Planned Apartments Near Scioto Audubon Park Put Columbus Council, Metro Parks in Conflict

The Columbus City Council unanimously passed a zoning change Monday that sets in motion the approval process for a 750-apartment complex on private land Downtown adjacent to Scioto Audubon Metro Park.

The vote came after council members expressed dismay with Columbus and Franklin County Metro Parks for not agreeing to cede a strip of park land that city officials say is needed for a new entrance to accommodate 1.5 million additional car trips a year to and from the project.

The dispute puts the city and park system on a collision course that could ultimately force part of that new traffic flow — some 4,100 trips a day on average — through a road that winds through the center of the park. That’s because a narrow strip of the parcel would only accommodate a one-way entrance, meaning all residents would at least exit through Maier Place, the two-way park road.

“It will put our 750,000 visitors into a negative situation that we will all be held accountable for,” Metro Parks Executive Director Tim Moloney warned the City Council.

Columbus seeks easement for improved access to apartment complex

Several council members pointed a finger back at Moloney for standing in the way of a traffic solution that could provide new housing — including a voluntary 10% of the units designated as “affordable.” There is no requirement to do so because the property isn’t in a zone to qualify for what have become routine city property-tax abatements for similar buildings.
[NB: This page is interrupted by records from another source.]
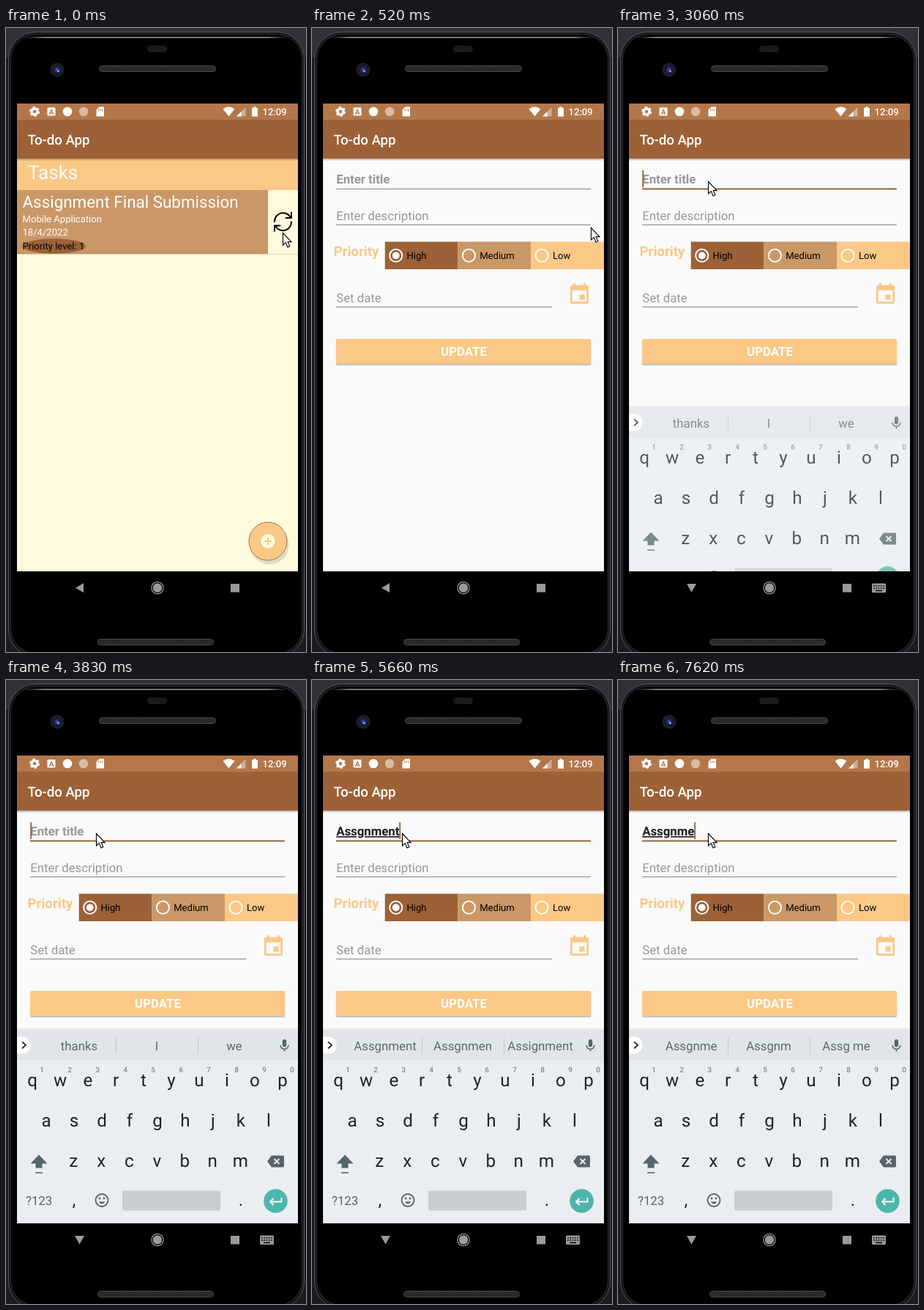
Animation, 410 px wide and 851 px high, one loop 8 s. Source, as an HTML page:

```html
<!DOCTYPE html>
<html lang="en">
<head>
<meta charset="utf-8">
<title>To-do App</title>
<style>
  html, body { margin: 0; width: 100%; height: 100%; overflow: hidden; background: #000; }
  svg { display: block; font-family: Roboto, sans-serif; text-rendering: geometricPrecision; }
  .b { font-weight: 700; }
  .mid { text-anchor: middle; }
  .s14 { font-size: 13.08px; }
  .s18 { font-size: 16.8px; }
  .hint { fill: #989898; }
  .line { stroke: #858585; }
  .key { font-size: 24.2px; fill: #17262c; }
  .num { font-size: 10px; font-weight: 500; fill: #7d888d; }
  #typed { fill: #1c1c1c; text-decoration: underline; text-decoration-skip-ink: none; }
</style>
</head>
<body>
<svg width="410" height="851" viewBox="0 0 410 851">
  <defs>
    <clipPath id="screen"><rect x="15" y="103" width="384" height="638"/></clipPath>
    <linearGradient id="shine">
      <stop offset="0" stop-color="#555a5f" stop-opacity="0"/>
      <stop offset=".08" stop-color="#8b9096"/>
      <stop offset=".92" stop-color="#8b9096"/>
      <stop offset="1" stop-color="#555a5f" stop-opacity="0"/>
    </linearGradient>
    <linearGradient id="drop" x2="0" y2="1">
      <stop offset="0" stop-opacity=".3"/>
      <stop offset="1" stop-opacity="0"/>
    </linearGradient>
    <radialGradient id="lens">
      <stop offset="0" stop-color="#5568c8"/>
      <stop offset=".45" stop-color="#1b2560"/>
      <stop offset="1" stop-color="#15161c"/>
    </radialGradient>
    <pattern id="mesh" width="3" height="4" patternUnits="userSpaceOnUse">
      <rect width="3" height="4" fill="#1b1a18"/>
      <path d="M0 4L3 0" stroke="#514d47"/>
    </pattern>
  </defs>

  <!-- phone body -->
  <rect width="410" height="851" fill="#303137"/>
  <rect y="40" width="410" height="811" fill="#1b1c1e"/>
  <rect x="3.5" y="5.5" width="404" height="852" rx="37" fill="#161719" stroke="#54575b"/>
  <rect x="6.5" y="9" width="398" height="844" rx="34" fill="#000" stroke="#2b2d30"/>
  <rect x="22" y="12" width="366" height="1.6" fill="url(#shine)"/>
  <rect x="193" y="24" width="27" height="9" rx="4.5" fill="#1a1a1b"/>
  <circle cx="70" cy="57" r="9.5" fill="#202024"/>
  <circle cx="70" cy="57" r="7" fill="url(#lens)"/>
  <circle cx="71.5" cy="59" r="1.3" fill="#a5b2f2"/>
  <g fill="url(#mesh)" stroke="#4a4843">
    <rect x="127.5" y="51.5" width="159" height="8" rx="4"/>
    <rect x="125.5" y="833.5" width="158" height="8" rx="4"/>
  </g>

  <!-- navigation bar -->
  <g fill="#9a9a9a">
    <path id="back" d="M95 763.5L106 757V770Z"/>
    <circle cx="207" cy="763.5" r="6.2"/>
    <circle cx="207" cy="763.5" r="8.2" fill="none" stroke="#9a9a9a" stroke-width="1.2"/>
    <rect x="307" y="758" width="12" height="11.5"/>
    <g id="switch">
      <rect x="347" y="757.5" width="19" height="12.5" rx="1.5"/>
      <path d="M349 760.8H364M349 764H364" stroke="#000" stroke-width="1.6" stroke-dasharray="1.8 1.5"/>
      <path d="M352 767.4H361" stroke="#000" stroke-width="1.5"/>
    </g>
  </g>

  <g clip-path="url(#screen)">
    <g id="list">
      <rect x="15" y="178" width="384" height="563" fill="#fffadd"/>
      <rect x="15" y="178" width="384" height="43" fill="#fbc886"/>
      <text x="30" y="206" font-size="26" fill="#fff">Tasks</text>
      <rect x="15" y="221" width="343" height="87" fill="#c99866"/>
      <path d="M15 308.5H399" stroke="#dcd7c2"/>
      <g fill="#fff" class="s14">
        <text x="22.5" y="245" font-size="22.4">Assignment Final Submission</text>
        <text x="22.5" y="265">Mobile Application</text>
        <text x="22.5" y="283">18/4/2022</text>
      </g>
      <ellipse cx="66" cy="297.5" rx="43" ry="10.3" fill="#9c6137"/>
      <text x="22.5" y="302" class="s14">Priority level: 1</text>
      <g fill="none" stroke="#000" stroke-width="2" stroke-linecap="round" stroke-linejoin="round">
        <path id="turn" d="M367 264A11.5 11.5 0 0 1 388.5 258M390 251.5V259H382.5"/>
        <use href="#turn" transform="rotate(180 378.5 264.2)"/>
      </g>
      <circle cx="360" cy="705" r="26.5" fill="#000" opacity=".12"/>
      <circle cx="358" cy="700" r="26" fill="#fbc886" stroke="#76644c" stroke-width=".8"/>
      <circle cx="358" cy="700" r="9.7" fill="#fffadd"/>
      <path d="M353 700H363M358 695V705" stroke="#fbc886" stroke-width="2"/>
    </g>

    <g id="form">
      <rect x="15" y="178" width="384" height="563" fill="#fafafa"/>
      <text id="title" x="33.2" y="212" class="b s18 hint">Enter title</text>
      <text id="typed" x="33.2" y="212" class="b s18"></text>
      <path id="rule" d="M33 219.5H381"/>
      <rect id="caret" y="194" width="1.8" height="23" fill="#9c6137"/>
      <text x="33.2" y="262" class="s18 hint">Enter description</text>
      <text x="33.2" y="374" class="s18 hint">Set date</text>
      <path class="line" d="M33 268.5H381M33 380.5H328"/>
      <text x="29.5" y="311" font-size="18.7" class="b" fill="#fbc886">Priority</text>
      <g id="radios" class="s14"></g>
      <path fill="#fbc886" transform="translate(348.7 346.6) scale(1.4)"
        d="M17 12h-5v5h5zM16 1v2H8V1H6v2H5a2 2 0 0 0-2 2V19a2 2 0 0 0 2 2H19a2 2 0 0 0 2-2V5a2 2 0 0 0-2-2h-1V1zM19 19H5V8H19z"/>
      <rect x="32.5" y="425.5" width="349" height="35" rx="2.5" fill="#000" opacity=".1"/>
      <rect x="33" y="424.5" width="348" height="35" rx="2" fill="#000" opacity=".22"/>
      <rect x="33" y="424" width="348" height="34.5" rx="2" fill="#fbc886"/>
      <text x="207.5" y="447" class="b s18 mid" fill="#fff">UPDATE</text>
    </g>

    <!-- status and app bars -->
    <rect x="15" y="103" width="384" height="22" fill="#b3774a"/>
    <rect x="15" y="125" width="384" height="53" fill="#9c6137"/>
    <rect x="15" y="178" width="384" height="3.5" fill="url(#drop)"/>
    <text x="29.5" y="159" font-size="18.7" font-weight="500" fill="#fff">To-do App</text>
    <g fill="#fff">
      <circle cx="39" cy="114" r="4" fill="none" stroke="#fff" stroke-width="3.4"/>
      <circle cx="39" cy="114" r="6" fill="none" stroke="#fff" stroke-width="2" stroke-dasharray="3.1 3.18"/>
      <rect x="56.5" y="108.5" width="11" height="11" rx="1"/>
      <text x="62" y="117.6" class="b mid" font-size="10" fill="#b3774a">A</text>
      <circle cx="84" cy="114" r="6.3"/>
      <circle cx="106" cy="114" r="6.3" opacity=".5"/>
      <path d="M127.5 107.5H134V120.5H123.5V111.5Z"/>
      <path d="M126.5 110.5V113M129 110.5V113M131.5 110.5V113" stroke="#b3774a"/>
      <path d="M296.5 110.5Q304.5 104.5 312.5 110.5L304.5 120.5Z"/>
      <path d="M315 120.5L327.5 108V120.5Z" opacity=".4"/>
      <path d="M315 120.5L321.5 114V120.5Z"/>
      <path d="M336 109H338.2V107.5H341.8V109H344V120.8H336Z"/>
      <text x="350.5" y="119" font-size="13.1" font-weight="500">12:09</text>
    </g>

    <g id="board">
      <rect x="15" y="475" width="384" height="3" fill="#000" opacity=".06"/>
      <rect x="15" y="477" width="384" height="264" fill="#ebeef1"/>
      <rect x="15" y="477" width="384" height="41.5" fill="#e0e5e8"/>
      <path d="M15 486.5H22A11.5 11.5 0 0 1 22 509.5H15Z" fill="#fff"/>
      <path d="M22 493.5L27 498L22 502.5" fill="none" stroke="#263238" stroke-width="1.8"/>
      <path d="M150.5 487V510M262.5 487V510" stroke="#c0c7cb"/>
      <g id="words" class="s18 mid" fill="#5b6a71"></g>
      <g fill="#56656b" stroke="#56656b" stroke-width="0">
        <rect x="377.8" y="490" width="5.4" height="10.5" rx="2.7"/>
        <path d="M375 498A5.5 5.5 0 0 0 386 498M380.5 503.5V506.5" fill="none" stroke-width="1.5"/>
        <path d="M45 647.5L56.5 659.5H49.5V665.5H40.5V659.5H33.5Z"/>
        <path d="M40 672H50" stroke-width="1.6"/>
        <path d="M363 648.5H378.5Q380 648.5 380 650V663Q380 664.5 378.5 664.5H363L357 656.5Z"/>
        <path d="M366.5 653L373.5 660M373.5 653L366.5 660" stroke="#ebeef1" stroke-width="1.8"/>
        <circle cx="131" cy="709.5" r="8.5" fill="none" stroke-width="1.8"/>
        <circle cx="128" cy="707" r="1.4"/>
        <circle cx="134" cy="707" r="1.4"/>
        <path d="M126.5 711.5Q131 717.5 135.5 711.5Z"/>
        <text x="27" y="716" class="s18">?123</text>
      </g>
      <rect x="159" y="696.5" width="134" height="27" rx="2.5" fill="#c8cdd0"/>
      <circle cx="368.5" cy="710.5" r="16.3" fill="#4db6ac"/>
      <path d="M376.5 706V711.5H361.5M365.5 707L361 711.5L365.5 716" fill="none" stroke="#fff" stroke-width="1.9"/>
      <g id="keys" class="mid"></g>
    </g>
  </g>

  <path id="mouse" d="M.5.5V17L4.3 13.6L7 20L9.8 18.8L7.1 12.6H12Z" fill="#fff" stroke="#000" stroke-width="1.1"/>
</svg>
<script>
const $ = id => document.getElementById(id);
const show = (id, on) => $(id).style.display = on ? '' : 'none';
const label = (x, y, s, cls) => `<text x="${x}" y="${y}" class="${cls}">${s}</text>`;

$('radios').innerHTML = [['High', '#9c6137'], ['Medium', '#c99866'], ['Low', '#fbc886']].map(([name, color], i) => {
  const x = 99.7 + i * 99.7;
  return `<rect x="${x}" y="291.5" width="99.8" height="37.5" fill="${color}"/>
    <circle cx="${x + 15}" cy="310.3" r="8.6" fill="none" stroke="#fff" stroke-width="1.9"/>
    ${i ? '' : `<circle cx="${x + 15}" cy="310.3" r="4.9" fill="#fff"/>`}
    ${label(x + 29.8, 315, name, '')}`;
}).join('');

$('words').innerHTML = [100, 206, 312].map(x => label(x, 505, '', '')).join('');
const words = $('words').children;

const row = (s, x, y) => [...s].map((c, i) => label(x + i * 38, y, c, 'key')).join('');
$('keys').innerHTML = row('qwertyuiop', 36, 554) + row('asdfghjkl', 55, 609) + row('zxcvbnm', 92.3, 664) +
  label(93, 717, ',', 'key') + label(321, 717, '.', 'key') +
  [...'1234567890'].map((c, i) => label(49 + i * 38, 534.5, c, 'num')).join('');

// start time, field text, suggestions
const typing = [
  [0, '', 'thanks|I|we'],
  [3960, 'A', 'A|I|Are'],
  [4230, 'As', 'As|A|Ask'],
  [4490, 'Ass', 'Ass|As|Ask'],
  [4740, 'Assg', 'Assg|Ass|Asst'],
  [4860, 'Assgn', 'Assgn|Assg|Agnes'],
  [5390, 'Assgnm', 'Assgnm|Assgn|Assg my'],
  [5540, 'Assgnmen', 'Assgnmen|Assgnme|Assg men'],
  [5660, 'Assgnment', 'Assgnment|Assgnmen|Assignment'],
  [6060, 'Assgnmen', 'Assgnmen|Assgnme|Assg men'],
  [6180, 'Assgnme', 'Assgnme|Assgnm|Assg me'],
  [6460, 'Assgn', 'Assgnm|Assgn|Assg my'],
  [6580, 'Assgn', 'Assgn|Assg|Agnes'],
  [6830, 'Assg', 'Assg|Ass|Asst'],
  [7200, 'Assgn', 'Assgn|Assg|Agnes'],
  [7500, 'Assgnm', 'Assgnm|Assgn|Assg my'],
  [7620, 'Assgnme', 'Assgnme|Assgnm|Assg me']
];

// stepped progress, one step every 120 ms, eased
function glide(t, start, steps) {
  const p = Math.max(0, Math.min(steps, Math.floor((t - start) / 120) + 1)) / steps;
  return p * p * (3 - 2 * p);
}

function draw(t) {
  const form = t >= 520, focus = t >= 2940, board = t >= 3060;
  show('list', !form);
  show('form', form);

  const a = glide(t, 940, 7), b = glide(t, 1920, 4);
  const x = t < 120 ? 378 : 381 - 253 * a - 5 * b;
  const y = t < 120 ? 279 : 272 - 57 * a - 6 * b;
  $('mouse').setAttribute('transform', `translate(${x} ${y})`);

  const [, text, tips] = typing.findLast(s => t >= s[0]);
  $('typed').textContent = text;
  show('title', !text);
  tips.split('|').forEach((s, i) => words[i].textContent = s);

  $('rule').setAttribute('stroke', focus ? '#9c6137' : '#858585');
  $('rule').setAttribute('stroke-width', focus ? 2 : 1);
  show('caret', focus && !(t >= 3430 && t < 3830));
  $('caret').setAttribute('x', text ? 33 + $('typed').getComputedTextLength() : 33.2);

  const rising = t < 3180;
  show('board', board);
  $('board').setAttribute('transform', `translate(0 ${rising ? 40 : 0})`);
  $('board').setAttribute('opacity', rising ? .75 : 1);
  $('back').setAttribute('d', board ? 'M94 758H107L100.5 769.5Z' : 'M95 763.5L106 757V770Z');
  show('switch', board);
}

function tick() {
  draw(performance.now() % 8000);
  requestAnimationFrame(tick);
}
tick();
</script>
</body>
</html>
```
For six months, they have pushed for the parks district to sell an easement allowing for the one-way entrance to accommodate two-way traffic.

Moloney said he’s prohibited by state law from negotiating the transfer of parkland to private developers, a notion that Council member Rob Dorans questioned. Dorans cited numerous easements the park district has granted over the years, including some to privately owned utilities.

Moloney said those easements were for the public good, and that a transfer can’t be for a use inconsistent with the public purpose for acquiring the land. In this case, he said, that would be for a private driveway to service a privately owned apartment complex.

However, The Dispatch reported last year that in 2017 Moloney backed a proposal to sell a parcel in the center of Clear Creek Metro Park that was the site of a stone mansion on a secluded wooded lake. The Metro Parks had acquired that land from a donor who specified in her will that it be forever held as a public nature preserve.

Reached Tuesday, Moloney said with Clear Creek the district was trying to dispose of a house that wasn’t being used, whereas with Scioto Audubon it is trying to not disturb sections of a new park that is being used by thousands of visitors.

“I did not like how I was treated last night,” he said. “…Metro Parks really isn’t part of the housing solution. We’re in the park business,” adding that the city put a deed restriction when the district initially obtained the land stating that it can only be used as parkland or the title returns to the city.

Dispute centers on dog park land

“This is a brownfield, a toxic property that is adding nothing in its current state,” Dorans said Monday of the Downtown property. He noted that the parcel in question, which hugs railroad tracks on the east side of the park, will require extensive environmental cleanup by owner Zimmer Development, of Wilmington, North Carolina, which is proposing the 750-unit apartment complex.

Moloney told city council that the land needed for the new driveway to connect Whittier Street with three, new seven-story structures would be carved from a new dog park at Scioto Audubon, which he said would be overwhelmed by residents from the new complex.